"Ultimately I think that we could program these cells to do things that we never thought white blood cells could do," Hammer says. Instead of boosting immune response, for example, Hammer envisions synthetic cells that could act as inhibitors to the body's defenses, providing relief for people suffering from autoimmune disorders.
Hammer has been studying how to turn plastics into cellular structures for more than a decade, but it's just in the past few years that the field has kicked into high gear. His team is learning to mimic the targeting capabilities that let natural white blood cells take the fight to viruses and bacteria—what Hammer describes as a kind of "molecular zip coding"—and the adhesive properties that let them stand their ground when they arrive. In 2010, Hammer and colleagues from Duke University designed synthetic molecules shaped like the receptors white blood cells use to find and adhere to inflamed tissue. In-vitro tests showed that synthetic cells could seek out inflamed tissue and stick to it once they arrived.
That's only part of the process, however. Once a leuko-polymersome has adhered to an infected cell, it needs to release its medicinal payload. Last year, Hammer's team collaborated with researchers from the University of Delaware to show that a blast of UV light could prompt these biodegradable plastics to unravel and release their contents. That's an early step toward synthetic cells that could be programmed to release their contents on cue.
Hammer's synthetic white blood cells aren't the only drug-delivery device taking cues from nature. At UCLA, Tim Deming and his team are among the growing number of scientists taking their inspiration from some of nature's most notorious bad guys: viruses.
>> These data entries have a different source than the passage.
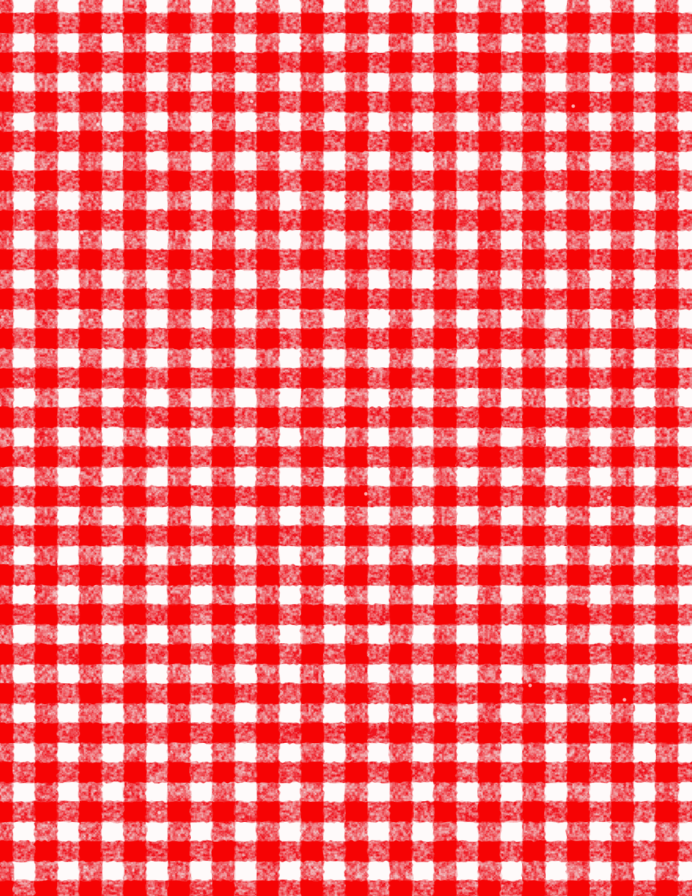
Write a Shadertoy shader that draws this pattern.

```glsl
// Red and white gingham cloth with grainy pink half-tone checks.

const vec2  REPEATS      = vec2(15.61, 22.72);  // checks across and down
const vec2  PHASE        = vec2(0.041, 0.136);  // red stripe centre, in repeats
const vec2  STRIPE_WIDTH = vec2(0.515, 0.52);   // red share of each repeat
const float EDGE_SOFT    = 0.03;                // edge blur, in repeats
const float EDGE_WOBBLE  = 0.025;               // edge unevenness, in repeats
const float GRAIN_SCALE  = 350.0;               // grains per canvas height
const float GRAIN_AMOUNT = 0.82;
const float BLOTCH_SCALE = 42.0;
const float BLOTCH_AMOUNT = 0.09;
const float WARP_TONE    = 0.41;                // paleness of vertical pink
const float WEFT_TONE    = 0.37;                // paleness of horizontal pink
const float SPECK_SCALE  = 48.0;
const float SPECK_CHANCE = 0.004;
const float CREASE_HEIGHT = 0.186;
const float CREASE_DEPTH = 0.13;
const vec3  RED   = vec3(0.965, 0.012, 0.015);
const vec3  WHITE = vec3(0.995, 0.980, 0.980);

float hash(vec2 p) {
    return fract(sin(dot(p, vec2(127.1, 311.7))) * 43758.5453);
}

float valueNoise(vec2 p) {
    vec2 cell = floor(p);
    vec2 f = fract(p);
    f = f * f * (3.0 - 2.0 * f);
    float low  = mix(hash(cell), hash(cell + vec2(1.0, 0.0)), f.x);
    float high = mix(hash(cell + vec2(0.0, 1.0)), hash(cell + 1.0), f.x);
    return mix(low, high, f.y);
}

// Red coverage of the vertical (x) and horizontal (y) stripes
vec2 stripes(vec2 uv, vec2 wobble) {
    vec2 fromCentre = abs(fract(uv * REPEATS - PHASE + 0.5) - 0.5);
    vec2 edge = fromCentre - 0.5 * STRIPE_WIDTH + wobble;
    vec2 blur = max(vec2(EDGE_SOFT), 0.7 * REPEATS / iResolution.xy);
    return 1.0 - smoothstep(-blur, blur, edge);
}

// Fine two-layer grain stretched along the thread direction
float grain(vec2 p, vec2 stretch) {
    float coarse = valueNoise(p * GRAIN_SCALE * stretch);
    float fine = valueNoise(p * GRAIN_SCALE * 1.63 + 17.0);
    return 0.65 * coarse + 0.35 * fine - 0.5;
}

vec3 pink(float tone) {
    tone = clamp(tone, 0.08, 0.85);
    return vec3(0.94, tone, tone + 0.04 * (1.0 - tone));
}

// Rare pale flecks where the print is missing
float specks(vec2 p) {
    vec2 q = p * SPECK_SCALE;
    vec2 cell = floor(q);
    vec2 centre = 0.25 + 0.5 * vec2(hash(cell + 3.1), hash(cell + 8.7));
    float present = step(hash(cell + 21.0), SPECK_CHANCE);
    float soft = SPECK_SCALE / iResolution.y;
    float dist = length(fract(q) - centre);
    return present * (1.0 - smoothstep(0.09 - soft, 0.09 + soft, dist));
}

// Faint dark fold across part of the cloth
float crease(vec2 uv) {
    float offset = (uv.y - CREASE_HEIGHT) / 0.006;
    float span = smoothstep(0.28, 0.38, uv.x) * (1.0 - smoothstep(0.58, 0.7, uv.x));
    return span * exp(-offset * offset);
}

void mainImage(out vec4 fragColor, in vec2 fragCoord) {
    vec2 uv = fragCoord / iResolution.xy;
    vec2 p = fragCoord / iResolution.y;

    // Stripe edges, slightly ragged
    vec2 ragged = vec2(valueNoise(p * 260.0), valueNoise(p * 260.0 + 51.0)) - 0.5;
    vec2 red = stripes(uv, 2.0 * EDGE_WOBBLE * ragged);

    // Tone of the half-covered checks
    float shade = BLOTCH_AMOUNT * (valueNoise(p * BLOTCH_SCALE) - 0.5);
    shade -= CREASE_DEPTH * crease(uv);
    vec3 warp = pink(WARP_TONE + shade + GRAIN_AMOUNT * grain(p, vec2(1.0, 0.8)));
    vec3 weft = pink(WEFT_TONE + shade + GRAIN_AMOUNT * grain(p + 2.3, vec2(0.8, 1.0)));

    // Weave the two stripe sets
    vec3 paleRow = mix(WHITE, warp, red.x);
    vec3 redRow = mix(weft, RED, red.x);
    vec3 colour = mix(paleRow, redRow, red.y);

    // Wear
    colour = mix(colour, WHITE, 0.7 * specks(p));
    fragColor = vec4(colour, 1.0);
}
```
Read the rest of this article online at Popular Mechanics' webpage!